> [Task brief]:
The expected output is each line below containing "flex", copied in full.

> [Exercise materials]:
_ _ _ _

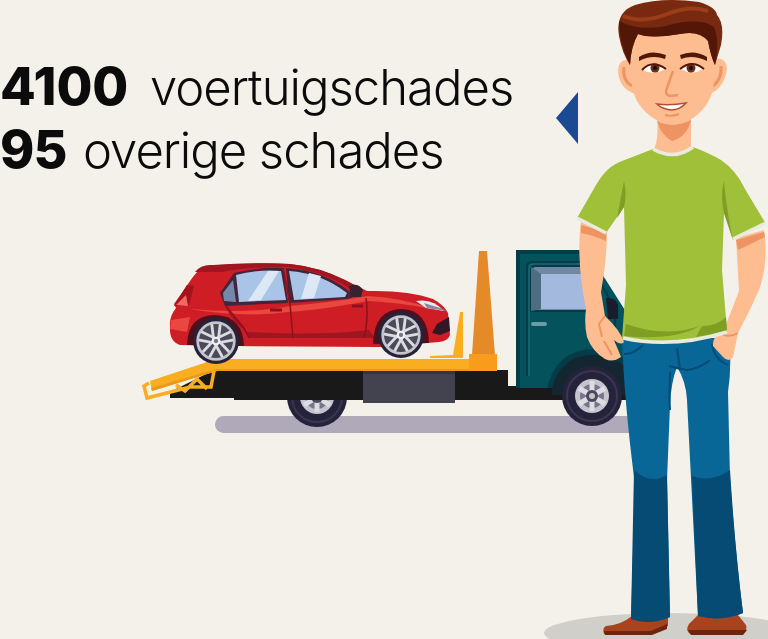
<!DOCTYPE html>
<html lang="nl">
<head>
<meta charset="utf-8">
<title>Voertuigschades en overige schades</title>
<style>
:root{--paper:#f4f1eb;--ink:#0b0b0b;--blue:#1b4a93;--teal:#04525c;--teal-dark:#033c48;--teal-light:#23717a;--orange:#f9ae22;--orange-dark:#e58a28;--black:#191919;--tyre:#25233b;--rim:#c5c4cd;--red:#cf1d25;--red-dark:#9f1520;--red-light:#e9473f;--glass:#a9c4e6;--shadow:#b0a9ba;--skin:#fdbd90;--skin-dark:#ee9462;--hair:#78290f;--hair-dark:#531707;--shirt:#a0c03a;--shirt-dark:#7f9f24;--jeans:#086796;--jeans-dark:#054b74;--shoe:#a9431d}
*{box-sizing:border-box;margin:0}
body{width:768px;height:639px;overflow:hidden;background:var(--paper);color:var(--ink);font-family:Inter,sans-serif}
.infographic{position:relative;width:768px;height:639px;overflow:hidden}
.figures{position:absolute;left:0;top:55px;padding:0;list-style:none}
.figures li{display:flex;align-items:baseline;height:63px;line-height:63px;font-size:49px;font-weight:300;letter-spacing:-1px;white-space:nowrap}
.figures strong{flex:none;width:150px;font-size:52px;font-weight:800;letter-spacing:0}
.figures .other strong{width:83px}
.scene{position:absolute;left:0;top:0;display:block}
</style>
</head>
<body>
<main class="infographic">
<svg class="scene" width="768" height="639" viewBox="0 0 768 639" role="img" aria-label="Man naast een sleepwagen met een rode auto">
<defs>
<g id="spokes">
<circle r="17" fill="#4a4a58"/>
<g stroke="#dcdbe1" stroke-width="4">
<path id="spoke-pair" d="M-2 0L-4-16M2 0L4-16" stroke-width="2.6"/>
<use href="#spoke-pair" transform="rotate(72)"/><use href="#spoke-pair" transform="rotate(144)"/><use href="#spoke-pair" transform="rotate(216)"/><use href="#spoke-pair" transform="rotate(288)"/>
</g>
<circle r="17" fill="none" stroke="var(--rim)" stroke-width="2.5"/>
<circle r="4" fill="#f0eff2"/><circle r="2" fill="#77768a"/>
</g>
<g id="car-wheel"><circle r="23" fill="var(--tyre)"/><use href="#spokes" transform="scale(1.08)"/></g>
<g id="truck-wheel">
<circle r="30" fill="var(--tyre)"/><circle r="25" fill="none" stroke="#39364e" stroke-width="2"/>
<circle r="17" fill="var(--rim)"/><circle r="12" fill="#77758a"/>
<path d="M0-15V15M-13-8L13 8M-13 8L13-8" stroke="#dddce2" stroke-width="5"/>
<circle r="6" fill="#4a485d"/><circle r="3" fill="var(--rim)"/>
</g>
<clipPath id="under-bed"><rect x="280" y="398" width="75" height="40"/></clipPath>
</defs>

<g id="tow-truck">
<rect x="215" y="416" width="440" height="17" rx="8.500" fill="var(--shadow)"/>
<g clip-path="url(#under-bed)"><use href="#truck-wheel" x="317" y="397"/></g>
<path d="M170 392L214 370H508V386H640V400H234V398H170Z" fill="var(--black)"/>
<path d="M363 371H455V403H363Z" fill="#43424f"/>
<path d="M363 371H455V374H363Z" fill="#343340"/>
<path d="M150 381L210 361Q214 359 220 359H469V371H217L152 391Z" fill="var(--orange)"/>
<path d="M152 391L217 371H469V369H216L151 388Z" fill="#e99a18"/>
<path d="M149 383L144 386L147 398L190 387H211L214 371M176 385L185 391L197 379L207 389" fill="none" stroke="var(--orange)" stroke-width="3.500"/>
<path d="M460 312H463V358H430V356L453 355Z" fill="var(--orange)"/>
<path d="M479 251H487L495 355H472Z" fill="var(--orange-dark)"/>
<path d="M469 354H497V371H469Z" fill="#f99c1c"/>
<path d="M516 250H582Q590 253 597 266L628 315L642 322V388H516Z" fill="var(--teal)"/>
<path d="M516 250H582L589 254H520V388H516Z" fill="var(--teal-dark)"/>
<path d="M527 376V267Q527 262 532 262H590L615 310V348" fill="none" stroke="var(--teal-dark)" stroke-width="2"/>
<path d="M529 376V268Q529 264 533 264H588" fill="none" stroke="var(--teal-light)"/>
<path d="M531 271Q531 266 536 266H585L603 311H531Z" fill="#7089a1" stroke="var(--teal-dark)" stroke-width="2"/>
<path d="M540 274H583L597 309H540Z" fill="#a3b9de"/>
<path d="M531 311V267L541 274V309Z" fill="#4e6c82"/>
<rect x="531" y="322" width="16" height="4" rx="2" fill="#6b9ca3"/>
<path d="M606 298Q616 297 618 305V319H608Z" fill="#191d2b"/>
<path d="M547 388Q556 350 593 349Q622 350 634 370V388Z" fill="var(--teal-dark)"/>
<path d="M552 388Q561 355 593 355Q620 356 632 376V395H552Z" fill="#142630"/>
<use href="#truck-wheel" x="592" y="396"/>
</g>

<g id="red-car">
<path d="M170 326Q169 317 176 308L174 304L188 284Q197 270 205 266Q257 262 290 264Q319 267 345 280L367 291Q408 290 433 299Q444 305 448 313L450 335Q448 341 439 342L380 347L236 346L180 345Q169 342 170 326Z" fill="var(--red)"/>
<path d="M195 272Q201 264 213 265Q256 262 290 264Q319 267 345 280L363 290L354 291Q322 270 287 267Q242 267 223 272Z" fill="var(--red-dark)"/>
<path d="M225 306L220 293L234 273Q258 267 283 268L288 303Z" fill="#45243a"/>
<path d="M289 303L286 268Q326 270 355 296L348 299Z" fill="#45243a"/>
<path d="M239 302L236 275Q260 269 281 271L286 300Z" fill="var(--glass)"/>
<path d="M224 301L223 293L233 280L236 302Z" fill="#7489aa"/>
<path d="M294 300L289 271Q321 273 347 293L345 297Z" fill="var(--glass)"/>
<path d="M248 301L268 271H279L261 300ZM301 299L309 273L321 276L314 298Z" fill="#dce8f5"/>
<path d="M349 286Q358 282 363 290L361 297H351Z" fill="#3b2030"/>
<path d="M189 309Q252 314 290 306Q334 302 368 296Q403 298 433 309Q395 302 368 301Q321 310 288 312Q244 318 189 309Z" fill="var(--red-light)"/>
<path d="M225 306Q232 320 243 329L249 338H375L369 330Q321 336 247 332Z" fill="var(--red-dark)"/>
<path d="M283 268L290 304L293 338M226 306L244 328L249 338M366 298Q369 319 364 338" fill="none" stroke="#8d111d" stroke-width="1.500"/>
<path d="M270 310H282M352 306H363" stroke="#8d111d" stroke-width="3"/>
<path d="M174 306L187 285L194 286L189 305Z" fill="#a4121c"/><path d="M176 305L186 295L188 306Z" fill="#f06a62"/>
<path d="M171 320L190 317L187 332L170 329Z" fill="var(--red-light)"/>
<path d="M416 301Q433 298 444 311L426 308Z" fill="#e9eaf0"/>
<path d="M424 303L440 308L447 311L427 308Z" fill="#8e879b"/>
<path d="M437 324L449 317L450 331L440 335L432 333Z" fill="#321724"/>
<path d="M187 345Q188 315 215 315Q243 316 244 346Z" fill="#4d101c"/>
<path d="M373 344Q374 309 402 309Q428 310 429 343Z" fill="#4d101c"/>
<use href="#car-wheel" x="216" y="341"/><use href="#car-wheel" x="401" y="335"/>
</g>

<path id="pointer" d="M578 92V144L556 118Z" fill="var(--blue)"/>

<g id="man">
<ellipse cx="670" cy="633" rx="126" ry="20" fill="#d1cfca"/>
<g id="shoes" fill="var(--shoe)">
<path d="M632 616Q621 625 606 626Q602 628 604 634H651L668 626V616Z"/>
<path d="M698 615L689 624Q685 630 690 634H743Q748 630 746 625L738 615Z"/>
<path d="M604 631H651L667 624V629L652 635H605ZM688 630H747L743 635H691Z" fill="#6d250e"/>
</g>
<g id="jeans">
<path d="M622 338H729Q732 366 728 392L730 478Q735 550 743 613Q722 622 698 616L687 400Q686 381 677 367Q671 382 670 405L667 480L670 617Q650 626 631 619L635 485Q624 400 622 338Z" fill="var(--jeans)"/>
<path d="M634 470Q650 485 667 475L670 617Q650 626 631 619ZM692 476Q711 483 730 470Q735 550 743 613Q722 622 698 616Z" fill="var(--jeans-dark)"/>
<path d="M677 348L680 369L669 366L687 370Q699 369 710 360M624 354Q634 354 643 345M670 372Q669 397 670 410M728 365Q714 359 712 344" fill="none" stroke="var(--jeans-dark)" stroke-width="2"/>
</g>
<g id="arms" fill="var(--skin)">
<path d="M581 220L607 230Q607 260 601 292L605 316Q620 330 624 342Q621 346 614 340L621 357Q613 363 605 359Q592 351 587 337Q584 324 586 309Q576 261 581 220Z"/>
<path d="M736 238L764 230Q769 263 759 290Q749 313 738 333L733 357Q729 363 723 357L713 346Q712 336 723 332L739 291Z"/>
<path d="M605 316L599 324L602 337M604 341L612 355M738 333Q729 338 722 334" fill="none" stroke="var(--skin-dark)" stroke-width="2"/>
<path d="M581 225L606 232V241Q592 235 581 233ZM736 240L764 232L765 237L738 250Z" fill="var(--skin-dark)"/>
</g>
<path id="neck" d="M657 112H691V147Q675 161 654 149Q659 139 657 112Z" fill="var(--skin)"/>
<path d="M657 121Q673 129 691 120Q687 137 672 141Q661 135 657 121Z" fill="var(--skin-dark)"/>
<g id="shirt">
<path d="M653 149Q674 161 693 147Q709 153 721 160Q736 170 745 189L766 224L733 240L724 213L722 270L727 331Q705 342 672 342Q641 342 622 338L626 285L624 207L606 233L577 218L596 185Q607 166 622 161Z" fill="var(--shirt)"/>
<path d="M626 324Q665 338 700 326Q674 341 624 336ZM702 326Q717 326 726 317L727 331L696 337ZM724 213Q720 196 724 181Q727 213 733 240ZM624 207Q627 194 624 181L617 218Z" fill="var(--shirt-dark)"/>
<path d="M577 218L606 233M766 223L733 239M623 338Q672 349 727 332M653 149Q674 161 693 147" fill="none" stroke="#e8ebdf" stroke-width="3.500"/>
</g>
<g id="head">
<path d="M632 61Q620 57 618 69Q618 88 635 94ZM712 59Q726 56 727 68Q725 87 710 94Z" fill="var(--skin)"/>
<path d="M624 67Q622 80 632 86M721 66Q722 79 713 86" fill="none" stroke="var(--skin-dark)" stroke-width="3"/>
<path d="M630 32H718L714 82Q712 105 693 118Q672 131 653 118Q634 105 632 84Z" fill="var(--skin)"/>
<path d="M630 65Q622 53 619 36Q615 12 635 5Q663-3 699 2Q716 7 717 15Q725 24 721 45L715 65Q711 57 708 41Q699 30 680 34Q650 39 638 34Q631 46 630 65Z" fill="var(--hair)"/>
<path d="M619 21Q641 33 673 24Q701 18 714 27Q720 41 715 65Q711 57 708 41Q699 30 680 34Q650 39 638 34Q631 46 630 65Q619 43 619 21Z" fill="var(--hair-dark)"/>
<path d="M623 16Q643 24 667 14Q691 5 708 11" fill="none" stroke="#9a3d18" stroke-width="4"/>
<path d="M639 57Q651 49 666 55L665 59Q652 54 639 61ZM680 55Q694 49 707 57V61Q693 54 681 59Z" fill="var(--hair-dark)"/>
<path d="M643 70Q652 60 665 69Q653 76 643 70ZM681 69Q692 61 703 69Q692 76 681 69Z" fill="#fff"/>
<circle cx="655" cy="68" r="4.500" fill="#6a301b"/><circle cx="691" cy="68" r="4.500" fill="#6a301b"/>
<circle cx="655" cy="68" r="2" fill="#190c08"/><circle cx="691" cy="68" r="2" fill="#190c08"/>
<path d="M642 70Q652 59 666 69M680 69Q692 59 704 69" fill="none" stroke="var(--hair-dark)" stroke-width="2"/>
<path d="M673 71L667 88Q664 95 670 96L678 95" fill="none" stroke="var(--skin-dark)" stroke-width="2.500"/>
<path d="M657 104Q670 106 686 103Q680 110 671 110Q662 109 657 104Z" fill="#fff" stroke="#b4512f" stroke-width="1.500"/>
<path d="M665 115Q672 117 679 114" fill="none" stroke="var(--skin-dark)" stroke-width="2"/>
</g>
</g>
</svg>
<ul class="figures">
<li class="vehicles"><strong>4100</strong><span>voertuigschades</span></li>
<li class="other"><strong>95</strong><span>overige schades</span></li>
</ul>
</main>
</body>
</html>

_ _ _ _

> [Completed task]:
.figures li{display:flex;align-items:baseline;height:63px;line-height:63px;font-size:49px;font-weight:300;letter-spacing:-1px;white-space:nowrap}
.figures strong{flex:none;width:150px;font-size:52px;font-weight:800;letter-spacing:0}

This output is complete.